Illuminating the art of medicine

Journal of Ethics Header

AMA Journal of Ethics®

Illuminating the art of medicine

Virtual Mentor. January 2000, Volume 2, Number 1.

Cases in Law and Ethics

  • Print

Performing Physical Exams on Fellow Students

A case that explores whether it is coercive and inappropriate for an attending physician to request that a female medical student volunteer so that other students can practice performing pelvic examinations.

Both ethics and law address norms that govern physicians' behavior. Many view the law as a baseline for articulating the limits placed on individuals living within society as well as an enabling device to facilitate social relationships. Encompassing as the law may be in some areas of human conduct, in many others it is silent. In the absence of legal norms or prohibitions, physicians often find guidance in the standards arrived at through ethical reasoning.

To guide students through the process of ethical reasoning and to acquaint them with case law, a new case study will appear every 2 to 4 weeks. Students will be given legal and/or ethical opinions to assist their decision-making.

January Case Scenario

Mary, a third-year medical student is currently doing an OB/GYN rotation. Her school has often used standardized patients to help medical students become proficient with various examinations. One day, no standardized patient is available. The attending physician suggests that one of the female medical students volunteer so that students can practice pelvic examinations. Mary feels that this is an inappropriate role for a female medical student. She feels that such a request is coercive, considering that their clerkship grade depends on such educational exercises.

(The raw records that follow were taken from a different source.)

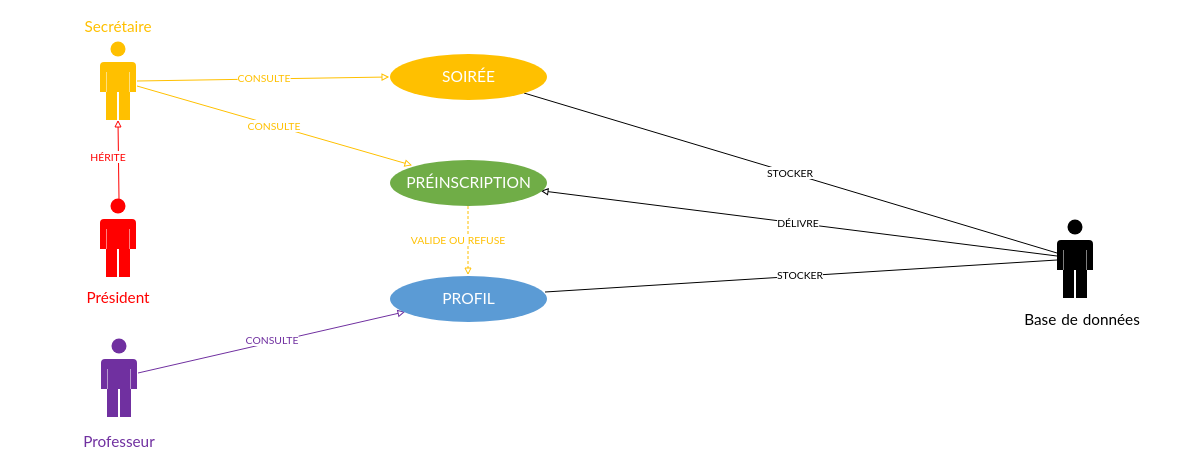
<!DOCTYPE html>
<html lang="fr">
<head>
<meta charset="utf-8">
<title>Diagramme de cas d'utilisation</title>
<style>
:root {
  --paper: #ffffff;
  --secretaire: #ffc000;
  --president: #ff0000;
  --professeur: #7030a0;
  --base: #000000;
  --preinscription: #70ad47;
  --profil: #5b9bd5;
}
* { box-sizing: border-box; margin: 0; }
body { width: 1200px; height: 467px; overflow: hidden; background: var(--paper); font-family: Lato, Carlito, sans-serif; }
.diagram { position: relative; width: 1200px; height: 467px; overflow: hidden; }
.drawing { position: absolute; inset: 0; }
.links { fill: none; stroke: currentColor; stroke-width: 1; }
.secretaire { color: var(--secretaire); }
.president { color: var(--president); }
.professeur { color: var(--professeur); }
.base { color: var(--base); }
.case {
  position: absolute; left: 390px; width: 157px; height: 46px;
  display: flex; align-items: center; justify-content: center;
  border-radius: 50%; color: var(--paper); font-size: 15.6px; line-height: 1; white-space: nowrap;
}
.soiree { top: 54px; background: var(--secretaire); }
.preinscription { top: 160px; background: var(--preinscription); }
.profil { top: 276px; background: var(--profil); }
.actor-name, .link-label { position: absolute; transform: translate(-50%, -50%); white-space: nowrap; }
.actor-name { font-size: 15.3px; line-height: 20px; word-spacing: 1px; }
.link-label { font-size: 10.4px; line-height: 12px; background: var(--paper); }
</style>
</head>
<body>
<main class="diagram">
  <svg class="drawing" width="1200" height="467" viewBox="0 0 1200 467" aria-hidden="true">
    <defs>
      <g id="person">
        <circle cx="0" cy="8" r="7.5" fill="currentColor"/>
        <path d="M-14 21H14Q18 21 18 25V51H12V79H1V51H-1V79H-12V51H-18V25Q-18 21 -14 21Z" fill="currentColor"/>
        <path d="M-11.5 31V51M11.5 31V51" stroke="#fff" stroke-width="0.5"/>
      </g>
      <polygon id="arrowhead" points="0,0 -6,-3 -6,3" fill="#fff" stroke="currentColor"/>
    </defs>

    <g class="links secretaire">
      <line x1="137" y1="81" x2="388" y2="77"/>
      <line x1="137" y1="86" x2="411" y2="165"/>
      <line x1="468" y1="206" x2="468" y2="273" stroke-dasharray="3 2"/>
      <use href="#arrowhead" transform="translate(388 77) rotate(-1)"/>
      <use href="#arrowhead" transform="translate(411 165) rotate(16)"/>
      <use href="#arrowhead" transform="translate(468 274) rotate(90)"/>
    </g>
    <g class="links president">
      <line x1="119" y1="199" x2="118" y2="122"/>
      <use href="#arrowhead" transform="translate(118 121) rotate(-90)"/>
    </g>
    <g class="links professeur">
      <line x1="138" y1="373" x2="404" y2="312"/>
      <use href="#arrowhead" transform="translate(404 312) rotate(-13)"/>
    </g>
    <g class="links base">
      <line x1="524" y1="93" x2="1057" y2="253"/>
      <line x1="1057" y1="256" x2="543" y2="191"/>
      <line x1="545" y1="292" x2="1057" y2="260"/>
      <use href="#arrowhead" transform="translate(542 191) rotate(187)"/>
    </g>

    <use class="secretaire" href="#person" x="118" y="41"/>
    <use class="president" href="#person" x="118" y="198"/>
    <use class="professeur" href="#person" x="119" y="338"/>
    <use class="base" href="#person" x="1075" y="219"/>
  </svg>

  <div class="case soiree">SOIRÉE</div>
  <div class="case preinscription">PRÉINSCRIPTION</div>
  <div class="case profil">PROFIL</div>

  <p class="actor-name secretaire" style="left:118px;top:26px">Secrétaire</p>
  <p class="actor-name president" style="left:118px;top:297px">Président</p>
  <p class="actor-name professeur" style="left:119px;top:441px">Professeur</p>
  <p class="actor-name base" style="left:1082px;top:319px">Base de données</p>

  <p class="link-label secretaire" style="left:264px;top:78px">CONSULTE</p>
  <p class="link-label secretaire" style="left:274px;top:126px">CONSULTE</p>
  <p class="link-label president" style="left:108px;top:157px">HÉRITE</p>
  <p class="link-label secretaire" style="left:458px;top:240px">VALIDE OU REFUSE</p>
  <p class="link-label professeur" style="left:272px;top:340px">CONSULTE</p>
  <p class="link-label base" style="left:790px;top:173px">STOCKER</p>
  <p class="link-label base" style="left:798px;top:223px">DÉLIVRE</p>
  <p class="link-label base" style="left:800px;top:275px">STOCKER</p>
</main>
</body>
</html>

  1. What should Mary do?
  2. How does informed consent apply in these educational circumstances?
See what the AMA Code of Medical Ethics says about this topic in Opinion 3.09 Medical Students performing procedures on fellow students. American Medical Association. Code of Medical Ethics 2008-2009 Edition. Chicago, IL: American Medical Association; 2008:132.
The viewpoints expressed on this site are those of the authors and do not necessarily reflect the views and policies of the AMA.